In an ever-changing present of multiple truths and reconfigured histories, people need to be critical thinkers. Research has suggested the potential for using augmented reality (AR) games- location-based games that use wireless handheld devices to provide virtual game information in a physical environment-as educational tools. I designed “Reliving the Revolution” as a model for using AR games to teach historic inquiry, decision-making, and critical thinking skills. “Reliving the Revolution” takes place in Lexington, MA, the site of the Battle of Lexington (American Revolution) and simulates the activities of a historian, such as evidence collection and interpretation. Participants interact with virtual historic figures and gather virtual testimonials and evidence on the Battle, each triggered by GPS to appear on the handheld devices depending on one’s specific location on or around the Lexington Common. The participants collect differing evidence based on their historic role in the game (Minuteman soldier, loyalist, African American/Minuteman soldier, or British soldier) and then collaboratively evaluate who fired the first shot to start the Battle of Lexington. I envision “Reliving the Revolution” not as a standalone educational solution, but as an activity integrated into a broader history curriculum that teaches students how to approach and evaluate complex social problems. This thesis provides a detailed rationale for each of my design choices, as well as an assessment of each choice based on the results of iterative game testing. In my analysis of the game’s design, I focus specifically on four game elements: (1) collaborative, (2) role-playing, (3) storytelling or narrative elements; and (4) kinesthetic and mobility. Results of trials of the game suggest that “Reliving the Revolution” and similar AR games can enhance the learning of: (1) historical name, places, and themes; (2) historical methodology and the limits to representations of the past; and (3) alternative perspectives and challenges to “master” historical interpretations.
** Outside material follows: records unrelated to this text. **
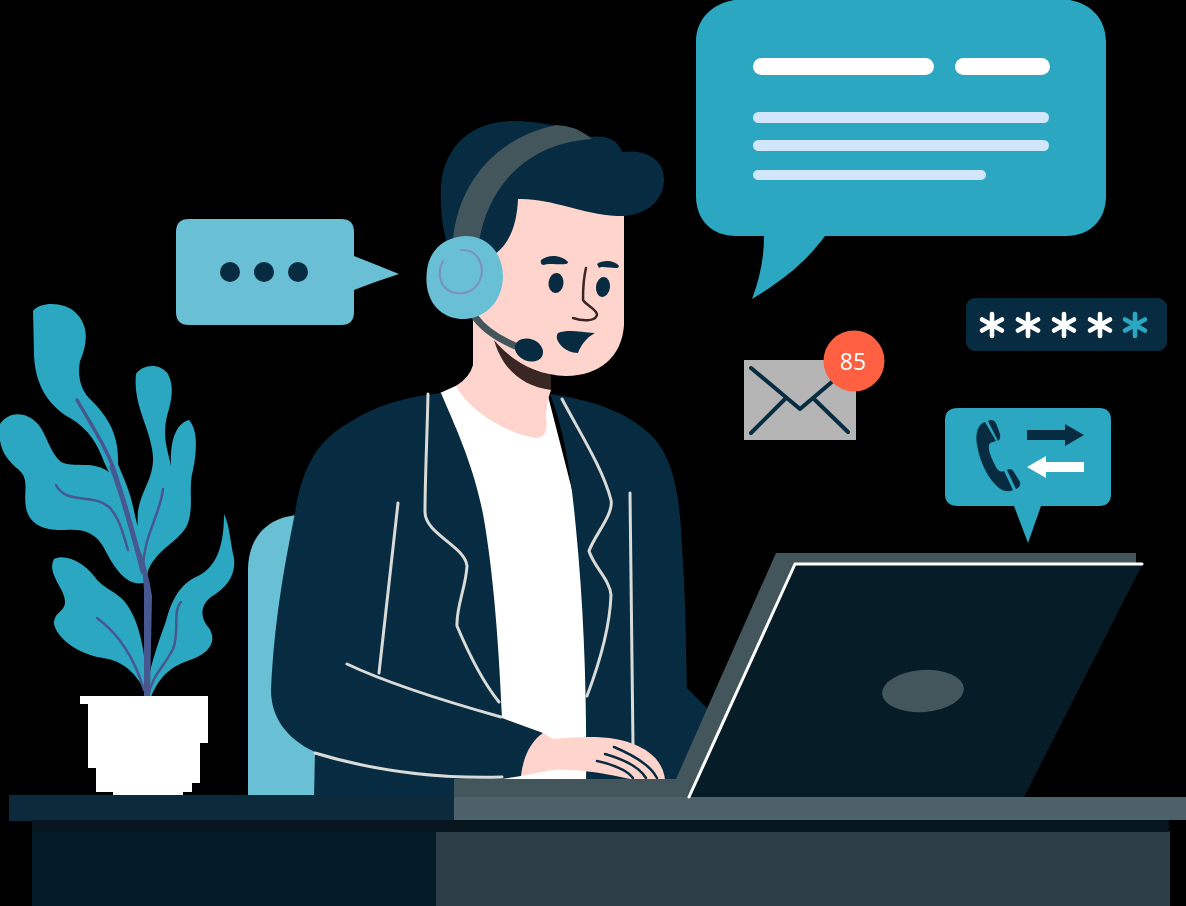
<!DOCTYPE html>
<html lang="en">
<head>
<meta charset="utf-8">
<title>Customer support agent</title>
<style>
:root {
  --ground: #000;
  --teal: #2ca7c1;
  --sky: #69bfd3;
  --navy: #072b40;
  --ink: #061c27;
  --slate: #42565c;
  --skin: #ffd4cc;
  --shade: #3a2724;
  --vein: #46588f;
  --seam: #d9dbd9;
  --pale: #d2e6fb;
  --alert: #ff6041;
  --paper: #b5b5b5;
  --white: #fff;
}
html, body { margin: 0; width: 1186px; height: 906px; overflow: hidden; background: var(--ground); }
svg { display: block; }
.teal { fill: var(--teal); }
.sky { fill: var(--sky); }
.navy { fill: var(--navy); }
.ink { fill: var(--ink); }
.slate { fill: var(--slate); }
.skin { fill: var(--skin); }
.white { fill: var(--white); }
.line { fill: none; stroke-linecap: round; stroke-linejoin: round; }
.seam { stroke: var(--seam); stroke-width: 3; }
.vein { stroke: var(--vein); stroke-width: 2.5; }
.fold { stroke: var(--navy); stroke-width: 4; }
.finger { stroke: var(--navy); stroke-width: 2.5; }
.count { font: 500 23px "Noto Sans", "Open Sans", sans-serif; fill: var(--white); text-anchor: middle; }
</style>
</head>
<body>
<svg width="1186" height="906" viewBox="0 0 1186 906" role="img" aria-label="Support agent with a headset working at a laptop">
  <defs>
    <g id="asterisk" fill="none" stroke-width="4.6" stroke-linecap="round">
      <path d="M0-11V11M-10-5.500L10 5.500M-10 5.500L10-5.500"/>
    </g>
  </defs>

  <g id="message-bubble">
    <path class="teal" d="M734 0H1070C1092 4 1106 20 1106 42V196C1106 220 1090 236 1066 236H825C806 262 782 281 752 299C760 278 764 258 764 236H736C712 236 696 220 696 196V42C696 20 711 4 734 0Z"/>
    <rect class="white" x="753" y="58" width="181" height="17" rx="8.500"/>
    <rect class="white" x="955" y="58" width="95" height="17" rx="8.500"/>
    <g fill="var(--pale)">
      <rect x="753" y="112" width="296" height="11" rx="5.500"/>
      <rect x="753" y="140" width="296" height="11" rx="5.500"/>
      <rect x="753" y="170" width="233" height="10" rx="5"/>
    </g>
  </g>

  <g id="typing-bubble">
    <path class="sky" d="M189 219H341Q354 219 354 232V256Q377 265 399 274Q377 281 354 290V312Q354 325 341 325H189Q176 325 176 312V232Q176 219 189 219Z"/>
    <g class="navy">
      <circle cx="230" cy="272" r="10"/>
      <circle cx="264" cy="272" r="10"/>
      <circle cx="298" cy="272" r="10"/>
    </g>
  </g>

  <g id="password-field">
    <rect class="navy" x="966" y="298" width="201" height="53" rx="9"/>
    <g stroke="var(--white)">
      <use href="#asterisk" x="992" y="325"/>
      <use href="#asterisk" x="1028" y="325"/>
      <use href="#asterisk" x="1064" y="325"/>
      <use href="#asterisk" x="1100" y="325"/>
    </g>
    <use href="#asterisk" x="1135" y="325" stroke="var(--teal)"/>
  </g>

  <g id="inbox">
    <rect x="744" y="360" width="112" height="80" fill="var(--paper)"/>
    <path class="line fold" d="M751 368L800 409L846 370M751 433L786 398M813 398L848 432"/>
    <circle cx="854" cy="361" r="30.500" fill="var(--alert)"/>
    <text class="count" x="853" y="370">85</text>
  </g>

  <g id="call-bubble">
    <path class="teal" d="M958 408H1099Q1111 408 1111 420V494Q1111 506 1099 506H1041L1028 543L1014 506H958Q945 506 945 494V420Q945 408 958 408Z"/>
    <g class="navy">
      <path d="M985 422C978 424 975 433 977 445C980 463 989 480 999 488C1004 492 1009 492 1013 490L1004 471C1000 473 997 470 994 463C990 455 987 447 990 443L996 441Z"/>
      <path d="M988 421Q993 418 996 423L1000 434Q1001 439 998 441Z"/>
      <path d="M1007 470Q1011 467 1014 472L1020 482Q1021 487 1016 489Z"/>
      <path d="M1027 430H1065V424L1084 435L1065 446V440H1027Z"/>
    </g>
    <path class="white" d="M1084 462H1046V456L1027 467L1046 478V472H1084Z"/>
  </g>

  <g id="plant">
    <g class="teal">
      <path d="M33 311C40 301 65 302 75 312C89 325 88 343 80 361C77 377 81 391 92 401C112 421 119 440 118 464C125 482 135 500 137 535L128 515C118 490 108 470 104 462C98 445 89 429 70 418C47 405 35 383 34 355Z"/>
      <path d="M0 424C9 411 26 411 38 424C47 435 49 451 61 462C74 468 90 461 106 470C122 480 131 498 137 524C146 540 149 562 147 582C130 588 117 574 104 548C95 532 83 529 66 530C46 531 30 526 26 508C23 492 30 480 19 470C5 459-3 446 0 424Z"/>
      <path d="M136 374C143 364 160 363 168 374C175 388 171 402 167 416C162 438 168 451 171 466C170 445 174 424 189 420C198 430 197 450 193 470C188 488 194 506 188 523C181 542 155 548 147 574C141 555 136 536 138 511C142 487 157 475 152 449C148 424 133 404 136 374Z"/>
      <path d="M224 514C230 526 230 542 234 558C236 576 226 588 211 597C199 606 201 619 209 628C218 642 208 654 190 660C172 666 160 675 151 697H146C148 671 157 646 166 621C172 599 180 584 198 576C218 566 224 543 224 514Z"/>
      <path d="M54 559C66 553 84 563 94 576C103 589 116 591 125 602C139 620 146 650 147 695C137 674 124 661 103 658C82 655 58 641 54 624C54 612 64 612 65 603C66 589 46 574 54 559Z"/>
    </g>
    <g class="line vein">
      <path d="M56 485C66 505 94 493 109 507C119 517 123 533 128 550"/>
      <path d="M163 489C160 515 144 535 143 567"/>
      <path d="M97 618C119 634 135 660 144 690"/>
      <path d="M181 602C172 612 180 632 173 649C164 667 153 674 148 696"/>
      <path stroke-width="3.500" d="M77 400C92 426 109 451 117 479"/>
      <path stroke-width="5" d="M112 467C124 499 134 537 143 572"/>
    </g>
    <path d="M138 545Q148 568 152 596L150 697H144L144 590Q142 562 138 545Z" fill="var(--vein)"/>
    <path class="white" d="M80 696H208V743H200V783H192V792H183V797H113V792H96V768H88V704H80Z"/>
  </g>

  <path id="chair" class="sky" d="M248 797V570C248 538 267 517 298 515L330 600V797Z"/>

  <g id="agent">
    <g id="shirt">
      <path class="white" d="M440 393L460 384L548 396L590 560V779H500L470 480Z"/>
    </g>
    <g id="jacket" class="navy">
      <path d="M314 797L315 752C285 738 271 716 271 690C274 625 283 572 295 513C302 466 318 440 350 422C375 406 404 397 441 393C454 424 473 463 483 514C494 575 499 650 502 718L543 733L521 776L502 779V797Z"/>
      <path d="M550 394C593 400 627 412 651 435C674 458 680 496 682 548C686 604 686 644 687 688L709 710L678 784H586C587 696 584 610 576 529C571 475 565 432 550 394Z"/>
    </g>
    <g id="jacket-seams" class="line seam">
      <path d="M428 394C427 440 425 480 425 512C425 534 465 546 467 566C466 587 456 607 457 626C468 652 482 681 499 702"/>
      <path d="M562 399C580 433 603 469 611 500C614 514 594 536 589 551C594 567 610 580 611 595C610 624 601 659 587 696"/>
      <path d="M398 503L379 673M347 664C389 684 444 701 501 717M315 753C371 770 432 779 502 777"/>
      <path d="M630 493L633 745"/>
    </g>

    <g id="head">
      <path class="skin" d="M473 300V365Q470 377 456 386C470 412 508 434 536 438Q549 437 546 420Q546 403 551 390V360Z"/>
      <path d="M494 340C509 358 529 370 551 374V390C521 386 502 368 494 340Z" fill="var(--shade)"/>
      <path class="skin" d="M494 195H624V325C622 357 599 376 566 376C529 375 499 354 485 320Z"/>
      <path class="navy" d="M441 200C438 155 464 122 512 121C540 121 566 127 592 137C606 135 618 140 622 152C645 149 664 159 664 179C664 203 643 217 617 216C580 214 552 198 518 199C517 224 510 243 495 254L447 243C443 230 441 216 441 200Z"/>
      <path class="slate" d="M453 239C458 188 491 139 556 125Q575 125 592 139C527 143 488 186 479 242Z"/>
      <g id="face">
        <path class="navy" d="M541 260C550 253 563 256 568 262C568 267 549 262 544 265Q540 265 541 260Z"/>
        <path class="navy" d="M597 264C604 259 615 261 619 266C619 271 603 265 599 268Z"/>
        <ellipse class="navy" cx="556" cy="283" rx="7.500" ry="10" transform="rotate(7 556 283)"/>
        <ellipse class="navy" cx="603" cy="287" rx="7" ry="10" transform="rotate(7 603 287)"/>
        <path class="line" d="M586 268C583 280 583 291 583 300C588 307 597 309 597 315C595 322 582 321 573 318" stroke="var(--shade)" stroke-width="2.500"/>
        <path class="navy" d="M558 333C568 329 580 332 595 333C586 338 581 345 578 353C566 353 555 342 557 335Z"/>
      </g>
    </g>

    <g id="headset">
      <path class="line" d="M475 317Q488 335 518 347" stroke="var(--slate)" stroke-width="7"/>
      <ellipse class="navy" cx="529" cy="350" rx="14.500" ry="11" transform="rotate(22 529 350)"/>
      <path class="sky" d="M427 270C430 246 449 236 467 236C489 237 503 254 503 277C502 302 486 318 464 319C439 319 423 299 427 270Z"/>
      <path class="line" d="M461 250C478 249 484 265 481 277C477 291 464 296 452 292C439 287 437 272 443 261" stroke="#7f8fc0" stroke-width="2"/>
    </g>

    <g id="hand">
      <path class="skin" d="M521 776C523 757 531 741 543 733L553 739C586 736 616 735 638 746C655 754 663 765 665 779H630C606 774 582 769 552 770Z"/>
      <path class="line finger" d="M614 747C633 755 651 766 657 778M605 754C626 760 640 768 646 778M597 761C615 765 627 770 633 778"/>
    </g>
  </g>

  <g id="desk">
    <rect x="9" y="795" width="450" height="26" fill="#0b2a3b"/>
    <rect x="454" y="797" width="732" height="23" fill="#4c616a"/>
    <rect x="32" y="831" width="405" height="75" fill="#051b27"/>
    <rect x="436" y="831" width="734" height="75" fill="#2d3e48"/>
    <rect x="32" y="820" width="1137" height="12" fill="#06151e"/>
  </g>

  <g id="laptop">
    <path class="slate" d="M454 779H676L776 553H1136V564H795L689 797H454Z"/>
    <path class="ink" d="M795 565H1142L1024 797H689Z"/>
    <path class="line" d="M689 797L795 564H1142" stroke="var(--white)" stroke-width="3"/>
    <ellipse class="slate" cx="923" cy="691" rx="41" ry="21" transform="rotate(-4 923 691)"/>
  </g>
</svg>
</body>
</html>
The game motivated participants to gather, evaluate, and interpret historical information, devise hypotheses and counter-arguments, and draw informed conclusions. My trials also suggested that AR games such as “Reliving the Revolution” can enhance learning because it can: 1. Create an authentic “practice field” for solving problems and using real-world contexts and tools. 2. Increase the potential for collaboration among participants, and enhance opportunities for reflection. 3. Enable participants to take on and express new identities through role-playing. 4. Encourage participants to explore more deeply a physical site and to consider interactions between the real and virtual worlds.
About Karen Schrier
Karen Schrier is a media and game designer, producer, and educator. She is an Associate Professor and Director of the Games & Emerging Media program at Marist College, where she also heads the Play Innovation Lab and teaches game design, interactive media, UI/UX, and transmedia storytelling. For 2018-2019, she is also a Belfer Fellow for the Center for Technology & Society at the ADL. While earning her doctorate at Columbia University, she created websites, apps, and games at a number of companies, including Scholastic, BrainPOP, Nickelodeon and ESI Design. Dr. Schrier edited Learning, Education & Games, published by ETC Press in 2014 and 2016. She is also the author of Knowledge Games, a book on games and problem solving, published by Johns Hopkins University Press. Karen holds a doctorate in Instructional Technology and Media from Columbia University, a master’s degree from MIT, and a bachelor’s degree from Amherst College.